= Goal of the exercise =
The answer must be a single number: how many lines of the records below contain "symbol".

Start of Recorded data

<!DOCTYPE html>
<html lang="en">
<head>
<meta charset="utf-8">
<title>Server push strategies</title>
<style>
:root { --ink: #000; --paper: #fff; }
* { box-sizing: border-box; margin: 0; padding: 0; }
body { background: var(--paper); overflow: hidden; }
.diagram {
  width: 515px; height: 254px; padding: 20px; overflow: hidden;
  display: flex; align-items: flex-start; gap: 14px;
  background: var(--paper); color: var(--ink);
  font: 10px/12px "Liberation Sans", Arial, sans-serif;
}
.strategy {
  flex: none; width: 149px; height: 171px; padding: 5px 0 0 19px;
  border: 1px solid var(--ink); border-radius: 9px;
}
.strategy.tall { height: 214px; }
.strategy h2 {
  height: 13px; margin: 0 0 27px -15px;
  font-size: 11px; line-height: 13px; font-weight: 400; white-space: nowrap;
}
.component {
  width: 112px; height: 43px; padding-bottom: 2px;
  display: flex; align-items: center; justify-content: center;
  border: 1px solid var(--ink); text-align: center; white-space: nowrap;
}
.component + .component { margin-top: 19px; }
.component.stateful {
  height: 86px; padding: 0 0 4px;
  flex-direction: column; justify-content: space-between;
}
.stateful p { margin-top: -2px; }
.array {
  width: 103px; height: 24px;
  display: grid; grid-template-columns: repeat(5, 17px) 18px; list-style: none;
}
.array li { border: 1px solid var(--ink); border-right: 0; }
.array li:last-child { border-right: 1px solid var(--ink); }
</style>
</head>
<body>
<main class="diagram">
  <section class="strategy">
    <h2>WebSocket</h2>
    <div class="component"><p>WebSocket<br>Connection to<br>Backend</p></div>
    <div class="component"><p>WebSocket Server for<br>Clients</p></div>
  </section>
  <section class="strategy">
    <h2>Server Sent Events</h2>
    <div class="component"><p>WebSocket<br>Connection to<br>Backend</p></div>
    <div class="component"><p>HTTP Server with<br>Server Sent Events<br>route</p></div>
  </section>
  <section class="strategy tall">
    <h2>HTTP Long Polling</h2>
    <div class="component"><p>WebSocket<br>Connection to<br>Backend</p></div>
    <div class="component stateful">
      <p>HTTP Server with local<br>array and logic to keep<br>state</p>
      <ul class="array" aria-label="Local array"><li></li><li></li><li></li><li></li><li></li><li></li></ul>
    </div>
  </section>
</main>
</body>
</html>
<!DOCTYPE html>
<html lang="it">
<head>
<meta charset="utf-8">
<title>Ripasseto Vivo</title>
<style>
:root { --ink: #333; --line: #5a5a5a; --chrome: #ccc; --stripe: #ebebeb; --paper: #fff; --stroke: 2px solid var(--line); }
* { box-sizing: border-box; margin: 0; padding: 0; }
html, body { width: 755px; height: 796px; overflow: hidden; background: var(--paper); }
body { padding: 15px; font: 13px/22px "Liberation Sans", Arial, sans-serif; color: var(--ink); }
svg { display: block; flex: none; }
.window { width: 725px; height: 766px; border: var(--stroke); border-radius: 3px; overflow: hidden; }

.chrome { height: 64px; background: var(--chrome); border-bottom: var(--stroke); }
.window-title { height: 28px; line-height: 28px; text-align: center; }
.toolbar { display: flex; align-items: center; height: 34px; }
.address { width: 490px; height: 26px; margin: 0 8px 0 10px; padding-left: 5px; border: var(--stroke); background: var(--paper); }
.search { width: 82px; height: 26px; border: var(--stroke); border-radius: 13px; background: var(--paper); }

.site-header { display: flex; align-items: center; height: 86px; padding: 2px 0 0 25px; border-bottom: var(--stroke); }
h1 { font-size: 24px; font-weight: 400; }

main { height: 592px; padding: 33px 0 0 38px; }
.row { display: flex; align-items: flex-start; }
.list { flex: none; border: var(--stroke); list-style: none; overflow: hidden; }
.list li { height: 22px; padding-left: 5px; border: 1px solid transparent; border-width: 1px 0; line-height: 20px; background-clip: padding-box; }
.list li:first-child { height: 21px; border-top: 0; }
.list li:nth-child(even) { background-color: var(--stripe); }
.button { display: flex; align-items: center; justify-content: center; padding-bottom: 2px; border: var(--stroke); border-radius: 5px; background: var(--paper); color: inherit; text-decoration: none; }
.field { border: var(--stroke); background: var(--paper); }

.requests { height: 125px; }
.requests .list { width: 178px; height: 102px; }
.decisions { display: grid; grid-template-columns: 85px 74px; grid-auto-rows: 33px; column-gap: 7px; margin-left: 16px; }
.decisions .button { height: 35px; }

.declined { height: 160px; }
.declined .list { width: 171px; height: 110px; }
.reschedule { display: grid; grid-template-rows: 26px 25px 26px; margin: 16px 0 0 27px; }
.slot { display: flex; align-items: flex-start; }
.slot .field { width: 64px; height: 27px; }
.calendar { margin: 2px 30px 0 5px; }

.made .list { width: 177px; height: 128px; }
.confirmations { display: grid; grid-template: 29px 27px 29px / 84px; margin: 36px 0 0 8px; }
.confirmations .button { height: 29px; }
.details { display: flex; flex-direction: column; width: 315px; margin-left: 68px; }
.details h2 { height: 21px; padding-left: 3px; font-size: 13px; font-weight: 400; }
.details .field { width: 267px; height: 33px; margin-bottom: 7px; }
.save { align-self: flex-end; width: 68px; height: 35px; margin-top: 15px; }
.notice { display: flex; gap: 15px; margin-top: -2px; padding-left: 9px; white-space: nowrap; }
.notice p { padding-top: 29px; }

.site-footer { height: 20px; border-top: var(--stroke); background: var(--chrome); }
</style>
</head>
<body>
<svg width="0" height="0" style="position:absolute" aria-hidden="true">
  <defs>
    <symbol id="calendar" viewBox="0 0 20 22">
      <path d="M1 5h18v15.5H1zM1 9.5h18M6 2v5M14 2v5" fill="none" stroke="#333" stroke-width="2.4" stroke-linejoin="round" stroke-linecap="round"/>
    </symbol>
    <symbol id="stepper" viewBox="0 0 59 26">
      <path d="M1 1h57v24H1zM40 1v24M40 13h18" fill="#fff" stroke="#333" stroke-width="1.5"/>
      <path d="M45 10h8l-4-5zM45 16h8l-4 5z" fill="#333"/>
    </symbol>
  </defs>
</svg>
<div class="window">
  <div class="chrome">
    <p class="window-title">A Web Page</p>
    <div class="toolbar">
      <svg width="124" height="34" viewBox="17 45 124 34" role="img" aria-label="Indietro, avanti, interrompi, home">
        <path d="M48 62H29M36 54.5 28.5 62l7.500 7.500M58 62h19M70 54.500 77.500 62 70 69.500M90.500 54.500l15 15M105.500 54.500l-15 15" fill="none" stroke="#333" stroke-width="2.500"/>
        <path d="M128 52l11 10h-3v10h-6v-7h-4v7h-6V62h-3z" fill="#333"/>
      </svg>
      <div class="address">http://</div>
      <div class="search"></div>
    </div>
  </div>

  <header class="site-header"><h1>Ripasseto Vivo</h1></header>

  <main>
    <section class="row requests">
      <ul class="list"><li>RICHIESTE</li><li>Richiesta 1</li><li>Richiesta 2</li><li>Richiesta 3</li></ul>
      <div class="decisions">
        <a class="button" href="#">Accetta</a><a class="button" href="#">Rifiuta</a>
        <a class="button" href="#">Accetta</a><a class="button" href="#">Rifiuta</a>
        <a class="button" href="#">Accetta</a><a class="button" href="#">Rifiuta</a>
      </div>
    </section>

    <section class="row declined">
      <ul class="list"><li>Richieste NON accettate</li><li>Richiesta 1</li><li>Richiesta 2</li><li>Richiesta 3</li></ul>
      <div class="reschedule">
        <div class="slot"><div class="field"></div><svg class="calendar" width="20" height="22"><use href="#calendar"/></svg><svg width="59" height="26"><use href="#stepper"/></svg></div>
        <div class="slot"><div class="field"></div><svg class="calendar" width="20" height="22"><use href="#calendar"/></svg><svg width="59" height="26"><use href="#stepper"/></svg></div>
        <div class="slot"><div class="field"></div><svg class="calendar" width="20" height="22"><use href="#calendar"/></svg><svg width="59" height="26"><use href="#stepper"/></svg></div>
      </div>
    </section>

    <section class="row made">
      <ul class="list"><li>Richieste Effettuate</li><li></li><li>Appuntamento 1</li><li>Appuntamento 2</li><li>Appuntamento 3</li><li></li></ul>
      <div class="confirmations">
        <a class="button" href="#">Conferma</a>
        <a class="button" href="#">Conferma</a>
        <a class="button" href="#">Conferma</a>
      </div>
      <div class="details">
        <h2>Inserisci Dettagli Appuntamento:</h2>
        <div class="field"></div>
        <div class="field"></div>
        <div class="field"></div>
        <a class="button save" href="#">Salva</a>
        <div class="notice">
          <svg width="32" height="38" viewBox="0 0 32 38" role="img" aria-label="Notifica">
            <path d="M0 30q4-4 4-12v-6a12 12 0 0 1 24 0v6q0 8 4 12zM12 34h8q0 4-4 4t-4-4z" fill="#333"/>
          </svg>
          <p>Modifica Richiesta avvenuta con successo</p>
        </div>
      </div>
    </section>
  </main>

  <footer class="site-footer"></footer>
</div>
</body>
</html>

End of Recorded data

= Response to this task =
4